The BioFrontiers Institute at CU has launched its inaugural Sie Post-doctoral Fellowship Program in affiliation with the Linda Crnic Institute for Down Syndrome on the CU Anschutz Medical Campus. The program will fund three post-doctoral researchers, Sie Fellows, who will focus on research that will improve the lives of individuals with Down syndrome.
The Sie Fellows research is co-funded by the BioFrontiers Institute and the Anna and John J. Sie Foundation. Every two years, three Sie Fellows will be selected from a competitive grant process and will receive between $71,000 and $85,000 a year for two years.
Nobel Laureate and head of the BioFrontiers Institute Thomas Cech, BioFrontiers Chief Scientific Officer (CSO) Leslie Leinwand, and Executive Director of the Crnic Institute Tom Blumenthal were key in assessing the 44 applicants before deciding on the inaugural three recipients: Mary Allen of CU-Boulder’s Department of Molecular, Cellular and Developmental Biology (MCDB), Geertruida Josien Levenga of CU-Boulder’s Institute of Behavioral Genetics, and Alfonso Garrido-Lecca of MCDB.
“The projects being carried out by the Sie Fellows are key to significantly improving the lives of people with Down syndrome and to eradicating the medical and cognitive ill effects associated with the condition,” Leinwand said. “The support of early stage post-doctoral fellows is crucial in any research operation, and these awards make it possible for faculty to increase their commitment to this important cause.”
The BioFrontiers Institute was formed in 2011 to bring together faculty members from the life sciences, physical sciences, computer science and engineering with the passion and skills needed to research across traditional disciplines and tackle difficult medical issues, under the leadership of Cech, the institute’s director.
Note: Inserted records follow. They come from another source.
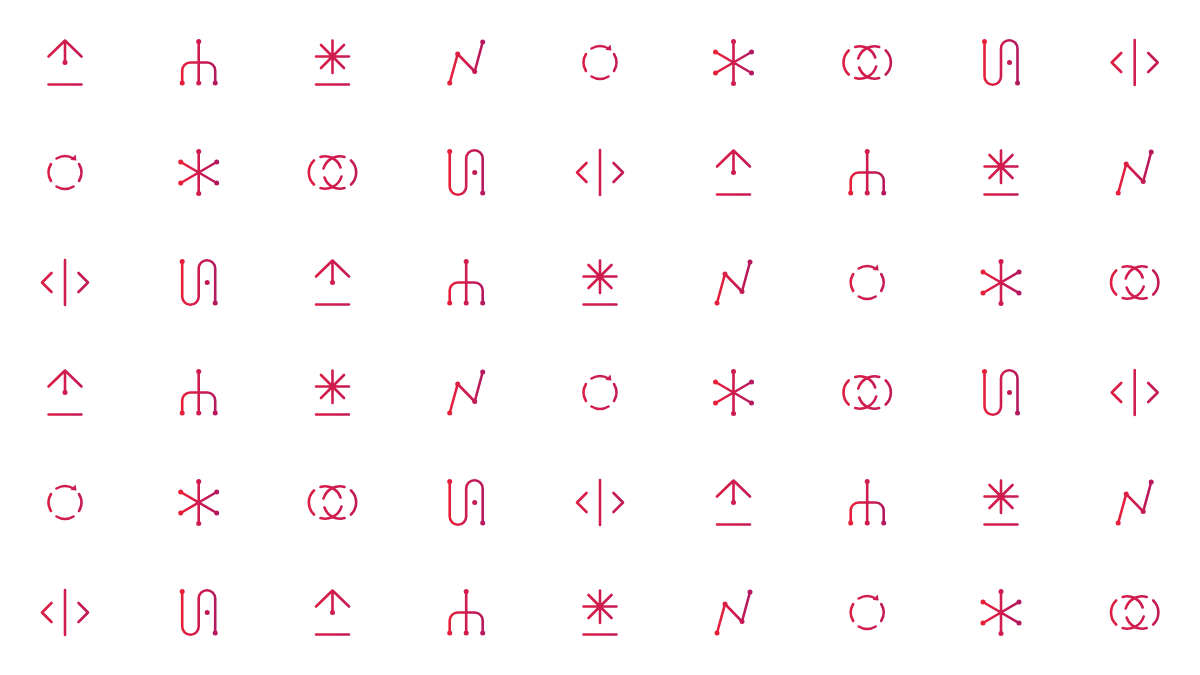
<!DOCTYPE html>
<html lang="en">
<head>
<meta charset="utf-8">
<title>Icon pattern</title>
<style>
  :root {
    --paper: #ffffff;
    --red: #eb2036;
    --crimson: #d01c4e;
    --magenta: #b01862;
  }
  html, body { margin: 0; width: 1200px; height: 675px; overflow: hidden; background: var(--paper); }
  svg { display: block; width: 1200px; height: 675px; }
  .from { stop-color: var(--red); }
  .middle { stop-color: var(--crimson); }
  .to { stop-color: var(--magenta); }
  .line { fill: none; stroke: url(#fade); stroke-width: 2.6; stroke-linecap: round; stroke-linejoin: round; }
  .soft { stroke: url(#fade-soft); }
  .dot { fill: url(#fade); }
  .dot-soft { fill: url(#fade-soft); }
</style>
</head>
<body>
<svg viewBox="0 0 1200 675" role="img" aria-label="Pattern of red line icons">
  <defs>
    <linearGradient id="fade" gradientUnits="userSpaceOnUse" x1="-20" y1="0" x2="20" y2="0">
      <stop class="from" offset="0"/><stop class="middle" offset=".5"/><stop class="to" offset="1"/>
    </linearGradient>
    <linearGradient id="fade-soft" gradientUnits="userSpaceOnUse" x1="-50" y1="0" x2="50" y2="0">
      <stop class="from" offset="0"/><stop class="middle" offset=".5"/><stop class="to" offset="1"/>
    </linearGradient>

    <g id="upload">
      <path class="line soft" d="M-16.5-6 0-22 16.5-6M0-22V0M-16.5 22H16.5"/>
      <circle class="dot-soft" r="2.5"/>
    </g>
    <g id="fork">
      <path class="line" d="M0-21V20.5M-16.5 20.5V8a8 8 0 0 1 8-8H8.5a8 8 0 0 1 8 8V20.5"/>
      <g class="dot">
        <circle cy="-21" r="2.5"/><circle cx="-16.5" cy="20.5" r="2.5"/>
        <circle cy="20.5" r="2.5"/><circle cx="16.5" cy="20.5" r="2.5"/>
      </g>
    </g>
    <g id="burst">
      <path class="line soft" d="M0-22V10.5M-16.5-6H16.5M-11.5-17.5 11.5 5.5M11.5-17.5-11.5 5.5M-16.5 22H16.5"/>
    </g>
    <g id="zigzag">
      <path class="line" d="M-16.5 20.5-8.5-8.5 8.5 9 16.5-20.5"/>
      <g class="dot">
        <circle cx="-16.5" cy="20.5" r="2.5"/><circle cx="-8.5" cy="-8.5" r="2.5"/>
        <circle cx="8.5" cy="9" r="2.5"/><circle cx="16.5" cy="-20.5" r="2.5"/>
      </g>
    </g>
    <path id="broken-ring" d="M-8.5-14a16.5 16.5 0 0 1 17 0M14-8.5a16.5 16.5 0 0 1 0 17M8.5 14a16.5 16.5 0 0 1-17 0M-14 8.5a16.5 16.5 0 0 1 0-17"/>
    <g id="cycle">
      <use class="line soft" href="#broken-ring"/>
      <polygon class="dot-soft" points="10.5,-18 11.5,-12 5.5,-12.5"/>
    </g>
    <g id="star">
      <path class="line" d="M0-21V21M-18-10.5 18 10.5M18-10.5-18 10.5"/>
      <g class="dot">
        <circle cy="-21" r="2.5"/><circle cy="21" r="2.5"/>
        <circle cx="-18" cy="-10.5" r="2.5"/><circle cx="18" cy="10.5" r="2.5"/>
        <circle cx="18" cy="-10.5" r="2.5"/><circle cx="-18" cy="10.5" r="2.5"/>
      </g>
    </g>
    <g id="overlap">
      <path class="line soft" d="M-18.5-12a16.5 16.5 0 0 0 0 24M-12-15.5a17 17 0 0 1 12 1A17 17 0 0 1 8-5M9 4A17 17 0 0 1 0 14.5a17 17 0 0 1-12 1"/>
      <path class="line soft" d="M18.5-12a16.5 16.5 0 0 1 0 24M12-15.5a17 17 0 0 0-12 1A17 17 0 0 0-9-4M-8 5A17 17 0 0 0 0 14.5a17 17 0 0 0 12 1"/>
    </g>
    <g id="snake">
      <path class="line" d="M-16.5-21V14A8.2 8.2 0 0 0 0 14V-14A8.2 8.2 0 0 1 16.5-14V20.5"/>
      <g class="dot">
        <circle cx="-16.5" cy="-21" r="2.5"/><circle cx="8.5" r="2.5"/><circle cx="16.5" cy="20.5" r="2.5"/>
      </g>
    </g>
    <g id="code">
      <path class="line soft" d="M-13.5-9.5-23 0-13.5 9.5M0-22.5V22.5M13.5-9.5 23 0 13.5 9.5"/>
    </g>

    <g id="band">
      <g id="row-upload">
        <use href="#upload" x="65"/><use href="#fork" x="198.7"/><use href="#burst" x="332.5"/>
        <use href="#zigzag" x="466.2"/><use href="#cycle" x="600"/><use href="#star" x="733.5"/>
        <use href="#overlap" x="867.2"/><use href="#snake" x="1001"/><use href="#code" x="1134.7"/>
      </g>
      <g id="row-cycle" transform="translate(0 110)">
        <use href="#cycle" x="65"/><use href="#star" x="198.7"/><use href="#overlap" x="332.5"/>
        <use href="#snake" x="466.2"/><use href="#code" x="600"/><use href="#upload" x="733.5"/>
        <use href="#fork" x="867.2"/><use href="#burst" x="1001"/><use href="#zigzag" x="1134.7"/>
      </g>
      <g id="row-code" transform="translate(0 220)">
        <use href="#code" x="65"/><use href="#snake" x="198.7"/><use href="#upload" x="332.5"/>
        <use href="#fork" x="466.2"/><use href="#burst" x="600"/><use href="#zigzag" x="733.5"/>
        <use href="#cycle" x="867.2"/><use href="#star" x="1001"/><use href="#overlap" x="1134.7"/>
      </g>
    </g>
  </defs>

  <use href="#band" y="62.5"/>
  <use href="#band" y="392.5"/>
</svg>
</body>
</html>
“The research embodies the kind of cutting-edge interdisciplinary approach to biomedical problems that BioFrontiers is all about,” Cech said.
“The fact that there were 44 applicants for three awards underscores how exciting research for Down syndrome is, and the potential for real scientific contribution,” Blumenthal said. “With our Supergroup of 60 scientists working on Down syndrome and meeting monthly from different disciplines and different schools, we are truly making a difference for this special population and their families.”
“The Global Down Syndrome Foundation is pleased to add these outstanding researchers to our future portfolio of research we aim to fund and advocate for. Their research is already so relevant,” said Michelle Sie Whitten, executive director of the Global Down Syndrome Foundation, the fundraising and advocacy arm of the Crnic Institute.
Allen’s research involves genetic sequencing data from people with Down syndrome and their parents to understand how an extra copy of chromosome 21 puts people with Down syndrome at higher risk for health issues such as heart defects, thyroid conditions, leukemia, Alzheimer’s disease, and respiratory and hearing problems, but at lower risk for heart attack, stroke and solid-tumor cancers.
Levenga, who is a neuroscientist, is conducting research into ameliorating the seizures that afflict many people with Down syndrome.
Garrido-Lecca will test the hypothesis that alteration of microRNA levels in people with Down syndrome contributes to some of their health challenges.
Down syndrome is the most commonly occurring chromosomal condition, affecting one out of every 691 live births in the U.S., according to the Centers for Disease Control and Prevention. Because of the end of widespread institutionalization, better medical care, improved access to education and greater societal inclusion, people with Down syndrome are living longer and more productive lives, with the average life span increasing from 25 years in 1983 to 60 years today.